WORK INSTRUCTION:
Your result should be every line of the records below that contains the word "linecap".

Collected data
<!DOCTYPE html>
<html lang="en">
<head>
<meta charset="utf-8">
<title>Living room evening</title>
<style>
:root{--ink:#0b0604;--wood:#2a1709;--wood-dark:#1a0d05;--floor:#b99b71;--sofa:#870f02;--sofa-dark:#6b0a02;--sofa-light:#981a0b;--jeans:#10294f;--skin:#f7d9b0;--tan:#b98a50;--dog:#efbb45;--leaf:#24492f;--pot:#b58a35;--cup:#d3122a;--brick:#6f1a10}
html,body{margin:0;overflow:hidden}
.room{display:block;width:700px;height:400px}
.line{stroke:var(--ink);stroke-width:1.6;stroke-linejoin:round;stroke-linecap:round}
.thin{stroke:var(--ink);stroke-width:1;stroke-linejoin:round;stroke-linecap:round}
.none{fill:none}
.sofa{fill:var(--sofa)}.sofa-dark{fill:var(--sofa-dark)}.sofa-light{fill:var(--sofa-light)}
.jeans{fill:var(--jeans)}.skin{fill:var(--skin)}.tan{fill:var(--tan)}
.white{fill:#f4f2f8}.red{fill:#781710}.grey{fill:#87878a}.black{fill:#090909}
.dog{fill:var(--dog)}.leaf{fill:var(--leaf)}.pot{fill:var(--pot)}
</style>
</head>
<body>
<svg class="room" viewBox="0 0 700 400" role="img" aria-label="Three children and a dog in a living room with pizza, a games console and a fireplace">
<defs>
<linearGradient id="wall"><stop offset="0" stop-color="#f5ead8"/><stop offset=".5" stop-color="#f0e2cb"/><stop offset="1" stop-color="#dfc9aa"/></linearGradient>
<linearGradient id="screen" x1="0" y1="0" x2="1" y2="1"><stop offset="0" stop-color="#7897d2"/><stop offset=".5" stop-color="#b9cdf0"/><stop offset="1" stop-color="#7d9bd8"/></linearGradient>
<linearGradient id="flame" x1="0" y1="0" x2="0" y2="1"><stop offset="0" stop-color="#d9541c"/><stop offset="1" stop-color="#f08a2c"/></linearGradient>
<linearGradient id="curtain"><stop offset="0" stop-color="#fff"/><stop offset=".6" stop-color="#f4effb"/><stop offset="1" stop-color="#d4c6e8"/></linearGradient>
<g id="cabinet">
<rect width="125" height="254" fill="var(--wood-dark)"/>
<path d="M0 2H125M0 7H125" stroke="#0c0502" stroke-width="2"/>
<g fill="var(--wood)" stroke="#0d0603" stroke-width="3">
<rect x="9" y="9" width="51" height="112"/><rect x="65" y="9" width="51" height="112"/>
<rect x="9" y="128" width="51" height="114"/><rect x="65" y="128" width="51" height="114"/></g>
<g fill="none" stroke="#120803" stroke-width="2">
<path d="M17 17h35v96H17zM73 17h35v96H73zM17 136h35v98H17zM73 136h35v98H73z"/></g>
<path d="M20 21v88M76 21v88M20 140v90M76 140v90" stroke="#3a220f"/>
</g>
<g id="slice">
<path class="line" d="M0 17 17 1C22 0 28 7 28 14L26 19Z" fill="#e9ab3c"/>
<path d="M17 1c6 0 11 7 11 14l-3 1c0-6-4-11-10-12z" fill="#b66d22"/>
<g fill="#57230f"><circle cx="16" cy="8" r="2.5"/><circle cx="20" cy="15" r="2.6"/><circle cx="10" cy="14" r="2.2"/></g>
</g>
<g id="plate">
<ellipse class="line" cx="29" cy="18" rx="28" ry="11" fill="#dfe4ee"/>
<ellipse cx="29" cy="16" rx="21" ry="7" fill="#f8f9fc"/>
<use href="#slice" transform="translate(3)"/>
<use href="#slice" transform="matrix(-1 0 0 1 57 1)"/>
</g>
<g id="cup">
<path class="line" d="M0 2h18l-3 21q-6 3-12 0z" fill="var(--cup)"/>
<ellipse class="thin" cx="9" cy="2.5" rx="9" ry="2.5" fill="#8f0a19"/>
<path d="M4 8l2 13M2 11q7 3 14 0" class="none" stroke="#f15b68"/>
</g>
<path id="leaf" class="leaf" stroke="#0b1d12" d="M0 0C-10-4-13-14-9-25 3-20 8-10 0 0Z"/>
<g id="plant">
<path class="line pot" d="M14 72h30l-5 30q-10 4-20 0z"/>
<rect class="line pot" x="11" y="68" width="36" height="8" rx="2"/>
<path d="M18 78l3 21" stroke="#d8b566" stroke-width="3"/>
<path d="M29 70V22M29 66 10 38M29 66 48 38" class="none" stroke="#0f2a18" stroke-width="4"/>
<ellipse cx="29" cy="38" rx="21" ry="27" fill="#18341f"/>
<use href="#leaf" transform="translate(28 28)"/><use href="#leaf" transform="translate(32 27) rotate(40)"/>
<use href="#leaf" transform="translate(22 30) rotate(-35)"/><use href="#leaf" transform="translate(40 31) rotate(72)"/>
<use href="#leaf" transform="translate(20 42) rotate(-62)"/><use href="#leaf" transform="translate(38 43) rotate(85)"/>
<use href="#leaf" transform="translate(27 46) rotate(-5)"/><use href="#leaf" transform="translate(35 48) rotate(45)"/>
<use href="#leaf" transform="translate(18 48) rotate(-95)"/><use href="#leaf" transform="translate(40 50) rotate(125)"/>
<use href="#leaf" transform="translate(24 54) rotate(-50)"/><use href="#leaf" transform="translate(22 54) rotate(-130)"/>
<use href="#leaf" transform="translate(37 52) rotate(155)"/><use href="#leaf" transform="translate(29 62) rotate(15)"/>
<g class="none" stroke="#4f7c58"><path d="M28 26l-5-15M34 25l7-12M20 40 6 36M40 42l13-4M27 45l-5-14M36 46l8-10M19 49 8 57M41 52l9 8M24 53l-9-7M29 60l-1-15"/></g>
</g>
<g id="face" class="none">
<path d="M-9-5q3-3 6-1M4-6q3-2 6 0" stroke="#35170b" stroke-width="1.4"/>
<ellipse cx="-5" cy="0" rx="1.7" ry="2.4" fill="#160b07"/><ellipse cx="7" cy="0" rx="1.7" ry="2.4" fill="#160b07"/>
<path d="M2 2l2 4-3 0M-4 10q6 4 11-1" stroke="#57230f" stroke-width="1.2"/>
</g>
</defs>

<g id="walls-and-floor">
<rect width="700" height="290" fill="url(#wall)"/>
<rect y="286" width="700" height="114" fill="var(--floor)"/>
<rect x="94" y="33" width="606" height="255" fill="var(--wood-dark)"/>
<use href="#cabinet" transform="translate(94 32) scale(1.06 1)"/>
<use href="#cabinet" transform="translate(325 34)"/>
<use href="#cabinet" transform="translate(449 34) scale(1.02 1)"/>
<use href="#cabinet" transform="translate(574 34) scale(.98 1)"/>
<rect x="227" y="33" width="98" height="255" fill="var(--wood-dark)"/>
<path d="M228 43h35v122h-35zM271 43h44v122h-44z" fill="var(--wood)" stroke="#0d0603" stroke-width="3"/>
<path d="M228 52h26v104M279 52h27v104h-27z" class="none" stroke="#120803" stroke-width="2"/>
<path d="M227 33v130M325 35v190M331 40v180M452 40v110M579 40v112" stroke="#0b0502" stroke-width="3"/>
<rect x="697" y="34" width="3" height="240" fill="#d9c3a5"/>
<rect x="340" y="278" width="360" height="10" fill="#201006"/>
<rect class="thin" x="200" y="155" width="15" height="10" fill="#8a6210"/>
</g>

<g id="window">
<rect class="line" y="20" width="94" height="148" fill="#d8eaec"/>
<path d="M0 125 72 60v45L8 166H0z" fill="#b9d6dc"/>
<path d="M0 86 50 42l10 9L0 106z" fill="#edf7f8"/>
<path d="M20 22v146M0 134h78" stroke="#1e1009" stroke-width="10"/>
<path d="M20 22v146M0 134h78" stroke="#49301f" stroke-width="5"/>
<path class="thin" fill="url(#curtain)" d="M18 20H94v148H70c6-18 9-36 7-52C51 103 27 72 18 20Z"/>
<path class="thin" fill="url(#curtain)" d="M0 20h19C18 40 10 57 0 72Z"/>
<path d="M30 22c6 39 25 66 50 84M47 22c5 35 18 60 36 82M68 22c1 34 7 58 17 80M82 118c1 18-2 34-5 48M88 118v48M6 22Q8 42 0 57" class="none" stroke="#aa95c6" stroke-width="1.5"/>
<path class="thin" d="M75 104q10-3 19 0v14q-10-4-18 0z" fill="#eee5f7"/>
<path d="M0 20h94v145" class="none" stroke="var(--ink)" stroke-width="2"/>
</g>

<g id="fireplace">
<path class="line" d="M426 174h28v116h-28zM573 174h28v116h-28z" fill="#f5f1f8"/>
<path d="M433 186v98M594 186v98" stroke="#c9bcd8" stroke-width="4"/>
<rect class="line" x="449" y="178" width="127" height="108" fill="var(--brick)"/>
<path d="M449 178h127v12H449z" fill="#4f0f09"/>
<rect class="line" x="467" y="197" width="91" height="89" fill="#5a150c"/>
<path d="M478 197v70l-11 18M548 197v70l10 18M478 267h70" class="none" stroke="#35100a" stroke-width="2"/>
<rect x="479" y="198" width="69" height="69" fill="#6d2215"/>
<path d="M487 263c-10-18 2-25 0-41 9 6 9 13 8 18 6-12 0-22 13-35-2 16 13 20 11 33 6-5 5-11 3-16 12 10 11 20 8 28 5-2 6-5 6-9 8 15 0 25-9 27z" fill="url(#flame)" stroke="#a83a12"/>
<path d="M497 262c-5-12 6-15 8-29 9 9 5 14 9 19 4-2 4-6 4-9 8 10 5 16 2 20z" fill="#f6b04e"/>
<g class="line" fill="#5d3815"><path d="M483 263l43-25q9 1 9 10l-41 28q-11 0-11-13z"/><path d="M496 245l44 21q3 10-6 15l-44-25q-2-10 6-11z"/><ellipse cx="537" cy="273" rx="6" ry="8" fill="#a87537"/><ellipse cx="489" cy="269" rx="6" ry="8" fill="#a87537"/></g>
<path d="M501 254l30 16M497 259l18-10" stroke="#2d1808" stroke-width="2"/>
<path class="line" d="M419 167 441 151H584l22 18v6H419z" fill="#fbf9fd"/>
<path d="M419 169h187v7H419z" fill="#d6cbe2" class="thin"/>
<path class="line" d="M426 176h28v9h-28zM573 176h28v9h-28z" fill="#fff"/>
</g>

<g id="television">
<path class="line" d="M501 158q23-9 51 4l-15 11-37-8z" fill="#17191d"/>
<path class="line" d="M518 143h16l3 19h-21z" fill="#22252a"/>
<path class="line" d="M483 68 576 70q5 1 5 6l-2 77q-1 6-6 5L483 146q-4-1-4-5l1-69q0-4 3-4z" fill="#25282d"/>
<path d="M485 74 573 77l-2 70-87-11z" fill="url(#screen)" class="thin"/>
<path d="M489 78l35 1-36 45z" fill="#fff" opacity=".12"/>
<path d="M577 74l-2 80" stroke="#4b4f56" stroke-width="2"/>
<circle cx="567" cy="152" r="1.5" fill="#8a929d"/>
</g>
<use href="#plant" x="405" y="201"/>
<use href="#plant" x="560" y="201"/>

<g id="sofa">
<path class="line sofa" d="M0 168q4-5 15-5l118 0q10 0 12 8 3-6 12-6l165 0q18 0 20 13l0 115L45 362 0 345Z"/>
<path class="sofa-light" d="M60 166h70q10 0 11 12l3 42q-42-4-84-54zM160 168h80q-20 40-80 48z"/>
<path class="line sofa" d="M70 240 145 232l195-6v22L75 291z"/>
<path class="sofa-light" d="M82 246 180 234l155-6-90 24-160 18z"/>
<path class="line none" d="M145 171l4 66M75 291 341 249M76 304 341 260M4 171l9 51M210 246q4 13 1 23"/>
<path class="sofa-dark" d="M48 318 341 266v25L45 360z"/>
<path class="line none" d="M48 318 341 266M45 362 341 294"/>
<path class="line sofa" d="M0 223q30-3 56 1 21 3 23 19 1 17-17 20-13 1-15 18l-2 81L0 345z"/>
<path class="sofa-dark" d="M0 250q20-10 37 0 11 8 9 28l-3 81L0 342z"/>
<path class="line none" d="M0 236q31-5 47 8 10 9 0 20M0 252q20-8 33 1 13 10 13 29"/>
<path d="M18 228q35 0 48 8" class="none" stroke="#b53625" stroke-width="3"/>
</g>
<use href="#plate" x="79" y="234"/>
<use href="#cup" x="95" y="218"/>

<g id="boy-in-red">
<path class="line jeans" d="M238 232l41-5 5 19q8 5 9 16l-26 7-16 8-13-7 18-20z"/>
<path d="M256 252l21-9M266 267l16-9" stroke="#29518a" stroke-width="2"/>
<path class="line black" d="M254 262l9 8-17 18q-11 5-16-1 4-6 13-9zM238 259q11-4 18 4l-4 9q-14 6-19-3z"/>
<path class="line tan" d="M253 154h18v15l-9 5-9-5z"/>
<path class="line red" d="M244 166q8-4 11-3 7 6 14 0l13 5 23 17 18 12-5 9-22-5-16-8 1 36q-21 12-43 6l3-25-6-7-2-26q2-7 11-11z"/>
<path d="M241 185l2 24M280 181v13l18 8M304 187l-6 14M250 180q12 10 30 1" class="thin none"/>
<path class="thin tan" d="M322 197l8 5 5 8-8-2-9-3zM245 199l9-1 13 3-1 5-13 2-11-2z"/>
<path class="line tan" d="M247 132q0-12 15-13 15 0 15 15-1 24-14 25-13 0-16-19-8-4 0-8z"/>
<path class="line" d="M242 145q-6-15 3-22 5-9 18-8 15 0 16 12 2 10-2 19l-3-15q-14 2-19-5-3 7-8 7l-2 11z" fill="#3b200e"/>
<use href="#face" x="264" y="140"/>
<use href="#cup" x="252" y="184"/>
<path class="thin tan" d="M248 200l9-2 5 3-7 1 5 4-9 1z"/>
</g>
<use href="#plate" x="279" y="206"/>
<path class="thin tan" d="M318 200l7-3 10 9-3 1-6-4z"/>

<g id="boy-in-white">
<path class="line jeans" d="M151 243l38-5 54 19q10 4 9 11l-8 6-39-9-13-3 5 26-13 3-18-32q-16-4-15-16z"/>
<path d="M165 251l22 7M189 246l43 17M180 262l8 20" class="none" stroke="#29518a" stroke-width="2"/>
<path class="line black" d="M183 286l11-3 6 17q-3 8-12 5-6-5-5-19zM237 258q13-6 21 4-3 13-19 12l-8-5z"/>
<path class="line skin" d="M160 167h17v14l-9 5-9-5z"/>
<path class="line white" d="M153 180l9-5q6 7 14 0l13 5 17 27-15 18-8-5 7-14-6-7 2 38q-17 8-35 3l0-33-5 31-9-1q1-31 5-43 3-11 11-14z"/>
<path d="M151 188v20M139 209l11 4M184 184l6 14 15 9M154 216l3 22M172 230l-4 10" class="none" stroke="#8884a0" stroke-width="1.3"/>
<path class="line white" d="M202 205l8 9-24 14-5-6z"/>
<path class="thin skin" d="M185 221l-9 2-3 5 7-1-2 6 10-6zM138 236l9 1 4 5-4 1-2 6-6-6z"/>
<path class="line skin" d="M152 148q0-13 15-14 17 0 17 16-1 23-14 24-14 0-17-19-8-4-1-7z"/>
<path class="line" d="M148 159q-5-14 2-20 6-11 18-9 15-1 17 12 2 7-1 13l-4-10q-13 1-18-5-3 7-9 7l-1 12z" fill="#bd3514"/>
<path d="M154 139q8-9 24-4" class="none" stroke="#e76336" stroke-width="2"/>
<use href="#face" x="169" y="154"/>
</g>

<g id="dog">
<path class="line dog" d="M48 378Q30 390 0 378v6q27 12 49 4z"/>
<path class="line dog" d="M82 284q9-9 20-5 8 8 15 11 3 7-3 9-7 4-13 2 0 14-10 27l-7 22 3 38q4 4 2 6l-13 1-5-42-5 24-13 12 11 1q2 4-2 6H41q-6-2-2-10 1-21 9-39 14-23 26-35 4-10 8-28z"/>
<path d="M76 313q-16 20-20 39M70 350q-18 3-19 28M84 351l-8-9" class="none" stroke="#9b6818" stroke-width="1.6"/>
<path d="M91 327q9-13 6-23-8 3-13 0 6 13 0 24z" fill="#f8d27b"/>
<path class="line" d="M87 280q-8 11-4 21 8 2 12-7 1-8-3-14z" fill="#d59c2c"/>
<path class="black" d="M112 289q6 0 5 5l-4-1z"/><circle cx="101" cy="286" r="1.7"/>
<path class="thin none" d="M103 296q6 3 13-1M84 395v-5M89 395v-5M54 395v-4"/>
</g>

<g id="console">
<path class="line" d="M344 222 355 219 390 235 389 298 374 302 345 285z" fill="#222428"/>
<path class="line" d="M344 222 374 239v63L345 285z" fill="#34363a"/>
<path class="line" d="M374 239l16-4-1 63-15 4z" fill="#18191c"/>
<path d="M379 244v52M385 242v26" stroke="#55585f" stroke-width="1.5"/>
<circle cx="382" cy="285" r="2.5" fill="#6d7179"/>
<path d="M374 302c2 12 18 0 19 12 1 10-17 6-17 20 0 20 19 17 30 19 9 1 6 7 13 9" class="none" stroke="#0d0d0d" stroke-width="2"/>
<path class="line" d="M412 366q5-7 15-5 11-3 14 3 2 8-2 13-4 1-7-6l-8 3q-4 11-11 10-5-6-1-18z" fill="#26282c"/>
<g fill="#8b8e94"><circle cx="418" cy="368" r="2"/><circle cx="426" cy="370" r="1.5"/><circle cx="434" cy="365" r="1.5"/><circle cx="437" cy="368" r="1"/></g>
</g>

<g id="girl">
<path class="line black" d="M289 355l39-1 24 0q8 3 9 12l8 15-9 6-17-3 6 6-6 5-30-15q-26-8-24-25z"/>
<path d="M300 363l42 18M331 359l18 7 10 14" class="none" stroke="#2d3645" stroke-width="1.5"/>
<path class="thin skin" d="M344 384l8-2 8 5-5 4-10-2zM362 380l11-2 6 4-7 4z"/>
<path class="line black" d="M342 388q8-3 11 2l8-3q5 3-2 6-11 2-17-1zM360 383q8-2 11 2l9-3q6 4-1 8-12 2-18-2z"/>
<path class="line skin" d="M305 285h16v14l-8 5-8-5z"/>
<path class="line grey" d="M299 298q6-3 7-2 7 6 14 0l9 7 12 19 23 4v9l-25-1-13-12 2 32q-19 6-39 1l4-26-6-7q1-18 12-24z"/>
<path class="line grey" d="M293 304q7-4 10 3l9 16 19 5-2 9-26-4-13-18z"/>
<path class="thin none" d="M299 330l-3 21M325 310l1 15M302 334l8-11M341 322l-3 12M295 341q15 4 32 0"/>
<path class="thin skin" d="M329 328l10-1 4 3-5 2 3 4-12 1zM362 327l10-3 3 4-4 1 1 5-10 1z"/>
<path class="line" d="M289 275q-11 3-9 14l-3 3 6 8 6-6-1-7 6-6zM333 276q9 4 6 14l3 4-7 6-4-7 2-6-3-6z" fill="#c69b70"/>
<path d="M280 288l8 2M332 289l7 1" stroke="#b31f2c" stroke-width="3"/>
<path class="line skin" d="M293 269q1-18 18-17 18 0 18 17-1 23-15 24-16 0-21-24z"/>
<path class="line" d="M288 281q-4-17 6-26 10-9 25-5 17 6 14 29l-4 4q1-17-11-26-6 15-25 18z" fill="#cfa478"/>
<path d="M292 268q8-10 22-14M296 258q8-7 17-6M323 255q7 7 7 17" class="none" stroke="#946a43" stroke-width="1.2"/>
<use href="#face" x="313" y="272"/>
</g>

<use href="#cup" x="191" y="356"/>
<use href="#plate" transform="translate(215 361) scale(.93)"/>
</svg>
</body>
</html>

EXERCISE RESPONSE:
.line{stroke:var(--ink);stroke-width:1.6;stroke-linejoin:round;stroke-linecap:round}
.thin{stroke:var(--ink);stroke-width:1;stroke-linejoin:round;stroke-linecap:round}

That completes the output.